** Source data follows **

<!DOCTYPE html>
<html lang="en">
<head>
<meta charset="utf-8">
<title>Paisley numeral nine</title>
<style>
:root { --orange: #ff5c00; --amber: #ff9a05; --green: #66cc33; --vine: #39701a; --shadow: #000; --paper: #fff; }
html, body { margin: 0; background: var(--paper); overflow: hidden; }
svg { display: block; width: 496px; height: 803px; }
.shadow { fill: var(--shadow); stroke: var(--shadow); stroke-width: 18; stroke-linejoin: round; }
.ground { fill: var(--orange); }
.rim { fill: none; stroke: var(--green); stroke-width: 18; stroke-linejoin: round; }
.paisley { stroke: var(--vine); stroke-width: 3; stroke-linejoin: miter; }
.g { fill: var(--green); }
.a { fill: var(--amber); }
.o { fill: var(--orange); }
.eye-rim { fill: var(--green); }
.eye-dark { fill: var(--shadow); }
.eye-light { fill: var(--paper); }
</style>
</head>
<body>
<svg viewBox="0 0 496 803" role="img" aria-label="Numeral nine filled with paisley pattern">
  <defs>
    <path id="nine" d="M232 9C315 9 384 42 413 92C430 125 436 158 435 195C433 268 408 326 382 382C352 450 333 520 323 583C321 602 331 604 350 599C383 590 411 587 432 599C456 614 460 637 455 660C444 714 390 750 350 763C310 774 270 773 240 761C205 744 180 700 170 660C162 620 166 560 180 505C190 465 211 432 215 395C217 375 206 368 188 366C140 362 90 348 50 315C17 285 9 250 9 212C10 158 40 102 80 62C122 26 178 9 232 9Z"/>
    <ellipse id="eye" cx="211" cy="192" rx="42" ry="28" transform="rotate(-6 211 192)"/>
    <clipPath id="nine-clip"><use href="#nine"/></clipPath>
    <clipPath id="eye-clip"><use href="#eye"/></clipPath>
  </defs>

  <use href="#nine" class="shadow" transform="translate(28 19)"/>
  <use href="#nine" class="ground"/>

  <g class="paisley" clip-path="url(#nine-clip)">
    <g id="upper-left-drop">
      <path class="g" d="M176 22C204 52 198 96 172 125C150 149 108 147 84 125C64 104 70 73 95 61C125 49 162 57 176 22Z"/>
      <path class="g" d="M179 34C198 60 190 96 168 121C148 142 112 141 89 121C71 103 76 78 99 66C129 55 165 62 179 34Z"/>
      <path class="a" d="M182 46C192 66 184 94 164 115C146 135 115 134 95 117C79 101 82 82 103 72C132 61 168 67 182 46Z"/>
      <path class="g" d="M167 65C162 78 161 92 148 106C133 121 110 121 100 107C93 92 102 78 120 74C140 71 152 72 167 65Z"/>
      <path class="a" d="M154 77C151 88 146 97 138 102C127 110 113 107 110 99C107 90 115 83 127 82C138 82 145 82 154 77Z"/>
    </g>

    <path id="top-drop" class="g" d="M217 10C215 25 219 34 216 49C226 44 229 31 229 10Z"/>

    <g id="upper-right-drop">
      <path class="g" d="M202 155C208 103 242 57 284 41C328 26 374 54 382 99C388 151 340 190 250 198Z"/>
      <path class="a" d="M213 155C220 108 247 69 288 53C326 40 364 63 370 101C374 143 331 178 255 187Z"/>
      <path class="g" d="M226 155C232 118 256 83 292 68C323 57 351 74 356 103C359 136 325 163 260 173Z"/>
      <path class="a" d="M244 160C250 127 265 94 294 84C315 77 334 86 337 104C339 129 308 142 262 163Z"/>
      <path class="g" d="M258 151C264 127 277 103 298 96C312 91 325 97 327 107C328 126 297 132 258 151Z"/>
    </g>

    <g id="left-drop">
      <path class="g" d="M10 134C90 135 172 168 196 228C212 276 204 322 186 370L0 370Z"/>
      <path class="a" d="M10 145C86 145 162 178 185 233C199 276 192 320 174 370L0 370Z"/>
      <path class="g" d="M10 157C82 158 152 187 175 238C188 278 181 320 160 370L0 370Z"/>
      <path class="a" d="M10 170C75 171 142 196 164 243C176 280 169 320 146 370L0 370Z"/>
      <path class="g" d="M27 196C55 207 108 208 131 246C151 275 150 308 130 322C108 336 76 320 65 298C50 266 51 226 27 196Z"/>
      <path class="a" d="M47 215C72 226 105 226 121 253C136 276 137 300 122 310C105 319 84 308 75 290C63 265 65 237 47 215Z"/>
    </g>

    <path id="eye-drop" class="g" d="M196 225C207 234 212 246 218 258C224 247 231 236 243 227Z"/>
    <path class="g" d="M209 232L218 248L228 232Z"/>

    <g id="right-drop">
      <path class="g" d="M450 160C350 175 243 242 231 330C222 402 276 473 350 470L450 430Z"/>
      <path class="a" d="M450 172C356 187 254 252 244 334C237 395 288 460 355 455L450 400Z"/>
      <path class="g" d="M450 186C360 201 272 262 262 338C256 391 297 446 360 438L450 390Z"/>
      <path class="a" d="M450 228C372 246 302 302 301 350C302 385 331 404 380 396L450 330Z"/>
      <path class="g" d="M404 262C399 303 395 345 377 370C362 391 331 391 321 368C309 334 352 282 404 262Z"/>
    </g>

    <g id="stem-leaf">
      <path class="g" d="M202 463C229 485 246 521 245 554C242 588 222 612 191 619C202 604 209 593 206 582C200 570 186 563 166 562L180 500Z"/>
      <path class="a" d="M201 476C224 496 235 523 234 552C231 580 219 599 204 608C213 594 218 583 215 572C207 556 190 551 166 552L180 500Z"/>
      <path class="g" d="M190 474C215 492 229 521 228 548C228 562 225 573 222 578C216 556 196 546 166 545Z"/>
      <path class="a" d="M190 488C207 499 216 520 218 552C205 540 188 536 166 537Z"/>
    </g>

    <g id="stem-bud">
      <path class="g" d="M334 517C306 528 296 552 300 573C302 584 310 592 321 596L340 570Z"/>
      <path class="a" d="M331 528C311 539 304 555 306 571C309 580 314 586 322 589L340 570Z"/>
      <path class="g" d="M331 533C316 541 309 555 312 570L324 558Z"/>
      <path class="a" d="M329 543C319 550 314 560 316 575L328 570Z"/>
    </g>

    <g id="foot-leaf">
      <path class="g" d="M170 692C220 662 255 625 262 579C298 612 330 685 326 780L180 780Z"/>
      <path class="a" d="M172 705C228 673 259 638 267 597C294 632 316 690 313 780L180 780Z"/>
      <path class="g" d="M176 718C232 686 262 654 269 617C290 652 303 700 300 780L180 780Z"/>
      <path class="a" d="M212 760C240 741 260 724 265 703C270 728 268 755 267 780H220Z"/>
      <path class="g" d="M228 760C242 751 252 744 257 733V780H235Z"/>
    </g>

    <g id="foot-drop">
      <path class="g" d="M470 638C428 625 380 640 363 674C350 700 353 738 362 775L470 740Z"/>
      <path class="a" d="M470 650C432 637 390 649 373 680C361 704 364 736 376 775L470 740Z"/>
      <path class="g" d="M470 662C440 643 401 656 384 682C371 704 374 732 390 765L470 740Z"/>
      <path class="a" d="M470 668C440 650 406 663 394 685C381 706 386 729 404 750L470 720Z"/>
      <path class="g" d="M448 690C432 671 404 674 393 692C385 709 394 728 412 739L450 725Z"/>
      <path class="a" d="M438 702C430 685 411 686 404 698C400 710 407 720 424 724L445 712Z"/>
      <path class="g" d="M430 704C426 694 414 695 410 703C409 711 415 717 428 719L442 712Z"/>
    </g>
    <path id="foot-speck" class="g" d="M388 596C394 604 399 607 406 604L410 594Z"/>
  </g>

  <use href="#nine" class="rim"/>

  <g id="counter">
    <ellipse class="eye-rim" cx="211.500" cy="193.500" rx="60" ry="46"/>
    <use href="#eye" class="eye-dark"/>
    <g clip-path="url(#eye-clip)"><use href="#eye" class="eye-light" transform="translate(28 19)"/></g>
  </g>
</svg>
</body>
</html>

** End of Source data **

* What to produce *
Copy out each line of the data above, exactly, if it lies between the line holding "543C319 550 314" and the line holding "718C232 686 262", inclusive; copy no other line.

* Task response *
      <path class="a" d="M329 543C319 550 314 560 316 575L328 570Z"/>
    </g>

    <g id="foot-leaf">
      <path class="g" d="M170 692C220 662 255 625 262 579C298 612 330 685 326 780L180 780Z"/>
      <path class="a" d="M172 705C228 673 259 638 267 597C294 632 316 690 313 780L180 780Z"/>
      <path class="g" d="M176 718C232 686 262 654 269 617C290 652 303 700 300 780L180 780Z"/>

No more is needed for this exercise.